Stored data entries:
"""

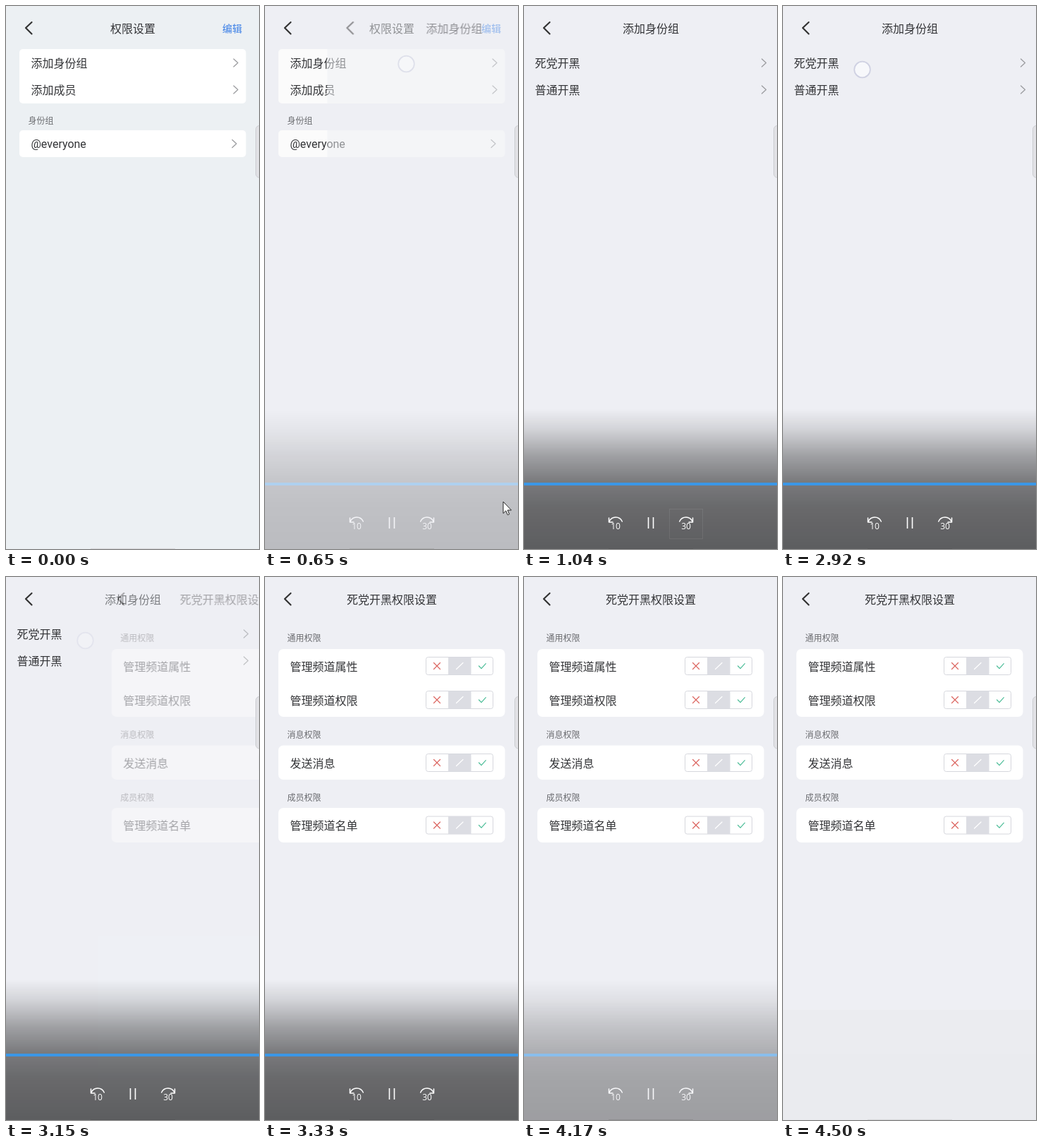
An HTML page for the animation above (8 s loop, 359 by 769 pixels).

```html
<!DOCTYPE html>
<html lang="zh-CN">
<head>
<meta charset="utf-8">
<title>权限设置</title>
<style>
html, body { margin: 0; width: 100%; height: 100%; overflow: hidden; background: #eeeff4; }
svg { display: block; width: 100vw; height: 100vh; }
text { font-family: "Noto Sans CJK SC", "Noto Sans CJK", sans-serif; font-size: 16px; fill: #333437; }
.mid { text-anchor: middle; }
.small { font-size: 12px; fill: #6b6c70; }
.edit { font-size: 14px; fill: #3b7fe6; }
.latin { font-family: Roboto, sans-serif; }
.num { font: 12px "Open Sans", sans-serif; fill: #fff; text-anchor: middle; }
.line { fill: none; stroke-linecap: round; stroke-linejoin: round; }
.card { fill: #fff; }

/* every animation shares one 8 s clock */
.a { animation: 8s linear infinite; }
#base { animation-name: base; }
#base-cards { animation-name: baseCards; }
#groups { animation-name: slide1, fade1; }
#rows { animation-name: rows; }
#perms { animation-name: slide2, fade2; }
#tap1 { animation-name: tap1; }
#tap2 { animation-name: tap2; }
#player { animation-name: player; }
#hover { animation-name: hover; }
#band { animation-name: band; }
#cursor { animation-name: move, show; }

@keyframes base { 0%, 6.25% { fill: #ecf0f3; } 7.5%, 100% { fill: #eeeff4; } }
@keyframes baseCards { 0%, 6.25% { fill: #fff; } 7.5%, 100% { fill: #fbfbfb; } }
@keyframes slide1 {
  0% { transform: translateX(359px); }
  6.375% { transform: translateX(359px); animation-timing-function: cubic-bezier(.333, .667, .667, 1); }
  9.875%, 100% { transform: none; }
}
@keyframes fade1 { 0%, 6.375% { opacity: 0; } 9.875%, 100% { opacity: 1; } }
@keyframes rows { 0%, 9.4% { opacity: 0; } 9.5%, 100% { opacity: 1; } }
@keyframes slide2 {
  0% { transform: translateX(359px); }
  38% { transform: translateX(359px); animation-timing-function: cubic-bezier(.333, .667, .667, 1); }
  41.5%, 100% { transform: none; }
}
@keyframes fade2 { 0%, 38% { opacity: 0; } 41.5%, 100% { opacity: 1; } }
@keyframes tap1 { 0%, 6.24% { opacity: 0; } 6.25%, 7.5% { opacity: 1; } 9%, 100% { opacity: 0; } }
@keyframes tap2 { 0%, 36.49% { opacity: 0; } 36.5%, 38.25% { opacity: 1; } 40%, 100% { opacity: 0; } }
@keyframes player {
  0%, 6.25% { opacity: 0; }
  8.125% { opacity: .35; }
  11.7%, 49.5% { opacity: 1; }
  52.125% { opacity: .56; }
  55.8%, 100% { opacity: 0; }
}
@keyframes hover { 0%, 11% { opacity: 0; } 12%, 36.4% { opacity: 1; } 36.5%, 100% { opacity: 0; } }
@keyframes band { 0%, 55% { opacity: 0; } 55.8%, 100% { opacity: 1; } }
@keyframes move {
  0%, 6.6% { transform: translate(350px, 694px); }
  7.9%, 8.6% { transform: translate(338px, 702px); }
  11%, 100% { transform: translate(252px, 734px); }
}
@keyframes show { 0%, 6.6% { opacity: 0; } 6.61%, 10.8% { opacity: 1; } 10.81%, 100% { opacity: 0; } }
</style>
</head>
<body>
<svg viewBox="0 0 359 769" preserveAspectRatio="none">
  <defs>
    <linearGradient id="shade" x1="0" y1="0" x2="0" y2="1">
      <stop offset="0" stop-opacity="0"/>
      <stop offset=".14" stop-opacity=".11"/>
      <stop offset=".34" stop-opacity=".335"/>
      <stop offset=".52" stop-opacity=".49"/>
      <stop offset=".7" stop-opacity=".56"/>
      <stop offset="1" stop-opacity=".61"/>
    </linearGradient>
    <path id="back" class="line" d="M36.5 23L28 31l8.500 8.500" stroke="#333" stroke-width="2.200"/>
    <path id="next" class="line" d="M-3-5.500L3 0l-6 5.500" stroke="#999a9d" stroke-width="1.200"/>
    <g id="switch">
      <rect x="228.500" y="-12.500" width="95" height="25" rx="3" fill="#fff" stroke="#d6d7dd"/>
      <path d="M260-12.500h32.500v25H260z" fill="#dcdde3"/>
      <g class="line" stroke-width="1.200">
        <path d="M239.500-4.500l9 9m0-9l-9 9" stroke="#dc6560"/>
        <path d="M271.500 4.500l9.500-9" stroke="#fff"/>
        <path d="M303.500 0l3.500 3.700 6.300-7" stroke="#4bbd97"/>
      </g>
    </g>
    <path id="skip" class="line" d="M-9.500-7v6h5.500M-9.300-1.500C-5.500-10 5.500-10 9.300-2" stroke="#fff" stroke-width="1.500"/>
    <circle id="tap" r="11.300" fill="#fafbfe" fill-opacity=".75" stroke="#cfd1e2" stroke-width="1.800"/>
  </defs>

  <g>
    <rect id="base" class="a" width="359" height="769" fill="#ecf0f3"/>
    <g id="base-cards" class="a" fill="#fff">
      <rect x="19" y="61" width="321.500" height="77" rx="5"/>
      <rect x="19" y="176" width="321.500" height="38" rx="5"/>
    </g>
    <use href="#back"/>
    <text class="mid" x="180" y="38">权限设置</text>
    <text class="edit" x="307" y="37">编辑</text>
    <text x="35.500" y="87">添加身份组</text>
    <text x="35.500" y="125">添加成员</text>
    <text class="small" x="31.500" y="167">身份组</text>
    <text class="latin" x="35.500" y="201">@everyone</text>
    <use href="#next" x="326" y="80.500"/>
    <use href="#next" x="326" y="118.500"/>
    <use href="#next" x="324" y="195"/>
  </g>

  <g id="groups" class="a">
    <rect width="359" height="769" fill="#eeeff4"/>
    <use href="#back"/>
    <text class="mid" x="180" y="38">添加身份组</text>
    <g id="rows" class="a">
      <text x="15.500" y="87">死党开黑</text>
      <text x="15.500" y="125">普通开黑</text>
      <use href="#next" x="340.500" y="80.500"/>
      <use href="#next" x="340.500" y="118.500"/>
    </g>
  </g>

  <g id="perms" class="a">
    <rect width="359" height="769" fill="#eeeff4"/>
    <use href="#back"/>
    <text class="mid" x="180" y="38">死党开黑权限设置</text>
    <text class="small" x="31.500" y="91">通用权限</text>
    <rect class="card" x="19" y="102" width="321.500" height="96" rx="7"/>
    <text x="35.500" y="132.500">管理频道属性</text>
    <use href="#switch" y="126"/>
    <text x="35.500" y="180.500">管理频道权限</text>
    <use href="#switch" y="174"/>
    <text class="small" x="31.500" y="228">消息权限</text>
    <rect class="card" x="19" y="238.500" width="321.500" height="48.500" rx="7"/>
    <text x="35.500" y="269.500">发送消息</text>
    <use href="#switch" y="263"/>
    <text class="small" x="31.500" y="316.500">成员权限</text>
    <rect class="card" x="19" y="327" width="321.500" height="49" rx="7"/>
    <text x="35.500" y="358">管理频道名单</text>
    <use href="#switch" y="351.500"/>
  </g>

  <g id="band" class="a">
    <path d="M0 613h359v156H0z" fill="#ebecf0"/>
    <path d="M0 675h359v94H0z" fill="#eaebef"/>
  </g>
  <rect x="354.500" y="169.500" width="12" height="73.500" rx="5" fill="#e2e2e6" stroke="#cbccd0"/>
  <path d="M120 768h120v1H120z" fill="#d9dadd"/>

  <g id="tap1" class="a"><use href="#tap" x="200.500" y="82"/></g>
  <g id="tap2" class="a"><use href="#tap" x="112.500" y="90"/></g>

  <g id="player" class="a">
    <rect y="571" width="359" height="198" fill="url(#shade)"/>
    <path d="M0 675h359v4H0z" fill="#3b97e6"/>
    <rect id="hover" class="a" x="206.500" y="712.500" width="47" height="42" fill="none" stroke="#fff" stroke-opacity=".08"/>
    <use href="#skip" x="130" y="732"/>
    <text class="num" x="130" y="741">10</text>
    <path d="M176.500 724v16m7-16v16" stroke="#fff" stroke-width="1.600"/>
    <use href="#skip" transform="translate(230 732) scale(-1 1)"/>
    <text class="num" x="230" y="741">30</text>
  </g>

  <g id="cursor" class="a">
    <path d="M0 0v16.500l3.800-3.600 2.500 5.800 2.400-1-2.500-5.700h5.300z" fill="#fff" stroke="#222" stroke-linejoin="round"/>
  </g>
</svg>
</body>
</html>
```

"""

Exercise directions: Pick each line holding the word "offset" out of the data and copy it.

Response to this exercise:
      <stop offset="0" stop-opacity="0"/>
      <stop offset=".14" stop-opacity=".11"/>
      <stop offset=".34" stop-opacity=".335"/>
      <stop offset=".52" stop-opacity=".49"/>
      <stop offset=".7" stop-opacity=".56"/>
      <stop offset="1" stop-opacity=".61"/>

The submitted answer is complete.